(EXERCISE MATERIALS)

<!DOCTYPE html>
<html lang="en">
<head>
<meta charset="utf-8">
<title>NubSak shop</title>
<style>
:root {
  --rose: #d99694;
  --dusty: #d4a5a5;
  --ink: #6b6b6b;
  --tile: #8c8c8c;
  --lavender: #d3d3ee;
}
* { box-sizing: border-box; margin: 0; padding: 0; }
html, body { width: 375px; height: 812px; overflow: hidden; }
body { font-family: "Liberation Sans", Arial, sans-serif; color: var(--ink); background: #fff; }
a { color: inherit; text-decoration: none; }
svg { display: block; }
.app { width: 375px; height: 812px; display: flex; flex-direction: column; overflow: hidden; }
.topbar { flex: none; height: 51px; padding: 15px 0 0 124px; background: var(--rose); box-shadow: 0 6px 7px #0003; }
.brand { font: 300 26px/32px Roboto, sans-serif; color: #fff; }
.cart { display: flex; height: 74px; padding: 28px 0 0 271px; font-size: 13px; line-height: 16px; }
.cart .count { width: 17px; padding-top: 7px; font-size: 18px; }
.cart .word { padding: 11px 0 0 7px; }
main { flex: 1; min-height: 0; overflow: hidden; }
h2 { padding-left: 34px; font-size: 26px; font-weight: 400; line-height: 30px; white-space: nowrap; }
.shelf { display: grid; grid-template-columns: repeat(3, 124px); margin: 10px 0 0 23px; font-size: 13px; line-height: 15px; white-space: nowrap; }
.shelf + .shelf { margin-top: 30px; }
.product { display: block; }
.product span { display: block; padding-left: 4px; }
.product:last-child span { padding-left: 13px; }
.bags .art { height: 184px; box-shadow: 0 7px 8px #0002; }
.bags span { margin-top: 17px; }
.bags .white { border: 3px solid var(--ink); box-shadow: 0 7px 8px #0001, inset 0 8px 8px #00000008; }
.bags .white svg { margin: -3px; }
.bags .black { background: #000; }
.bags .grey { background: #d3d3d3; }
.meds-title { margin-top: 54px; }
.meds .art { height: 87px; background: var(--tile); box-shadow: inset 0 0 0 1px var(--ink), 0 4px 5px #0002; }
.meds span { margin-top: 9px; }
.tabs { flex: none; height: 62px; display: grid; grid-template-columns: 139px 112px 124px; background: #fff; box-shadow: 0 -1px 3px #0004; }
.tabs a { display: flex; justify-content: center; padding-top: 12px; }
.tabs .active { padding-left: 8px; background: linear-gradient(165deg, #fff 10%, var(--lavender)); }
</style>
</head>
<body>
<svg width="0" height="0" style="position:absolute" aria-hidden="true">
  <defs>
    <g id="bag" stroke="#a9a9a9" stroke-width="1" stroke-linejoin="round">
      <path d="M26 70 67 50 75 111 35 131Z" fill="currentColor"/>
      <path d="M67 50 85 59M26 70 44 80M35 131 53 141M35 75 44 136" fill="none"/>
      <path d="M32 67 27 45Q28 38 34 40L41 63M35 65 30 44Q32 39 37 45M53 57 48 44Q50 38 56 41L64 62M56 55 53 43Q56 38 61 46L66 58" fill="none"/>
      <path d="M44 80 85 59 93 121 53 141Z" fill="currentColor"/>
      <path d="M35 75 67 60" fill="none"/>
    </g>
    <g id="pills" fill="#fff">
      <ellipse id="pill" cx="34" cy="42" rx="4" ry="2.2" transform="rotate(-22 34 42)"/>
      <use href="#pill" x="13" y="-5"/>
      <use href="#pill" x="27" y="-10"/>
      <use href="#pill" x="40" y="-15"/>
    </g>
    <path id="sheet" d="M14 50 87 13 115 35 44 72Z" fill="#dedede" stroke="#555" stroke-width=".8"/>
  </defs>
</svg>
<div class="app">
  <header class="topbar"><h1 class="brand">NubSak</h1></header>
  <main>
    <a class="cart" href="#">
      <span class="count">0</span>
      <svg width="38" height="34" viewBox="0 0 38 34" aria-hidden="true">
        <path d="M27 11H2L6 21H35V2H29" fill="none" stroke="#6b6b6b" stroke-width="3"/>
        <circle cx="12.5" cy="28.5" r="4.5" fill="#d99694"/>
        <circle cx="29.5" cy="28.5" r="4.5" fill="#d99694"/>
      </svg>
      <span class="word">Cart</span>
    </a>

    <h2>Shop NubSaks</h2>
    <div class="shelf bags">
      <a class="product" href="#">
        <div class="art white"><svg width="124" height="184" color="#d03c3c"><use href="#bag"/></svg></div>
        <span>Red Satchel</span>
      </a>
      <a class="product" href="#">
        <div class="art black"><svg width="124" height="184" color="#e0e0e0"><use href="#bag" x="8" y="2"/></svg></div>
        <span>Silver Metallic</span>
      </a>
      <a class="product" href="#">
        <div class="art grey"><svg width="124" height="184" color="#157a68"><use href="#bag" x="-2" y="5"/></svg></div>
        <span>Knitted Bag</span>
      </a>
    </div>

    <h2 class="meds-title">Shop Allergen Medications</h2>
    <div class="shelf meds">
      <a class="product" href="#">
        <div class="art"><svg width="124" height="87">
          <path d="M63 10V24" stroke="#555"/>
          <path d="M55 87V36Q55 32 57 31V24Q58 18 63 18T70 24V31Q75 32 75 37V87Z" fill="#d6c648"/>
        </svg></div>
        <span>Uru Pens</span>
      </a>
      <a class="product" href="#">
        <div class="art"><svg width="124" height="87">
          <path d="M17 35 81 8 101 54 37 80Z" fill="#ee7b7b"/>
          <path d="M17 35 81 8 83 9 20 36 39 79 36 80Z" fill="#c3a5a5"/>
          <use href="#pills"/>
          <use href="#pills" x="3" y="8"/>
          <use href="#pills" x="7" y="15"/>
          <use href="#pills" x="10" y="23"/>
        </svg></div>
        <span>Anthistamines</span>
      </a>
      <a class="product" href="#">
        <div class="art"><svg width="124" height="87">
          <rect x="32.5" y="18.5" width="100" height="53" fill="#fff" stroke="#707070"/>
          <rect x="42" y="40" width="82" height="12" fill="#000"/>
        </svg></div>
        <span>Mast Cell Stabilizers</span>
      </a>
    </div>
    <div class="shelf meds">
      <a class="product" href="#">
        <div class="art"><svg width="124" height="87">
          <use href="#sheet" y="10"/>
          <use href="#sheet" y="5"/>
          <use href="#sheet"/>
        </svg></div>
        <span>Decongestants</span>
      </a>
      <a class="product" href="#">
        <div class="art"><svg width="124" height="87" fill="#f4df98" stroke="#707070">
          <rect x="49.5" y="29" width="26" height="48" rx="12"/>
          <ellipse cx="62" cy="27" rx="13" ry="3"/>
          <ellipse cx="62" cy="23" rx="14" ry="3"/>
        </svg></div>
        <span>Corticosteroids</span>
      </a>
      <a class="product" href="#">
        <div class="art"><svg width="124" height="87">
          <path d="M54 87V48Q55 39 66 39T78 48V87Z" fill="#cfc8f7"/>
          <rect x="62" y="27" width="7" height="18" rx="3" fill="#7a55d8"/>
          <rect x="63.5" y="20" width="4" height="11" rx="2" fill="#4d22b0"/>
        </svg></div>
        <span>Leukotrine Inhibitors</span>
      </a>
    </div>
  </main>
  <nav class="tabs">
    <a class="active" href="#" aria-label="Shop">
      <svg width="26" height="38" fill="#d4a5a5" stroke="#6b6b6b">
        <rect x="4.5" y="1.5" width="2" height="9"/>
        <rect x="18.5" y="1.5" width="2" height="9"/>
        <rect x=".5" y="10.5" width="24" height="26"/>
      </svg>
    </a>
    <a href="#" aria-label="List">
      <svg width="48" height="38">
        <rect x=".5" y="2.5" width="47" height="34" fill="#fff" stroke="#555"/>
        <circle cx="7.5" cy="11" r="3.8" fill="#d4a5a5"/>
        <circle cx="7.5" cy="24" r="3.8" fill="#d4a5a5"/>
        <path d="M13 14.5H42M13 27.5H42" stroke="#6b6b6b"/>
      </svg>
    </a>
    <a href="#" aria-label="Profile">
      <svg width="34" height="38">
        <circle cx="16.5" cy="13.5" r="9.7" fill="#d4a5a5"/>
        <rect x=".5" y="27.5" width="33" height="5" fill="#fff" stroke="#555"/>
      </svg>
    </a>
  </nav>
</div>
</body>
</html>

(End EXERCISE MATERIALS)

#### EXERCISE DETAILS
Copy each line above containing the string "bags".

#### SOLUTION FOR THIS EXERCISE
.bags .art { height: 184px; box-shadow: 0 7px 8px #0002; }
.bags span { margin-top: 17px; }
.bags .white { border: 3px solid var(--ink); box-shadow: 0 7px 8px #0001, inset 0 8px 8px #00000008; }
.bags .white svg { margin: -3px; }
.bags .black { background: #000; }
.bags .grey { background: #d3d3d3; }
    <div class="shelf bags">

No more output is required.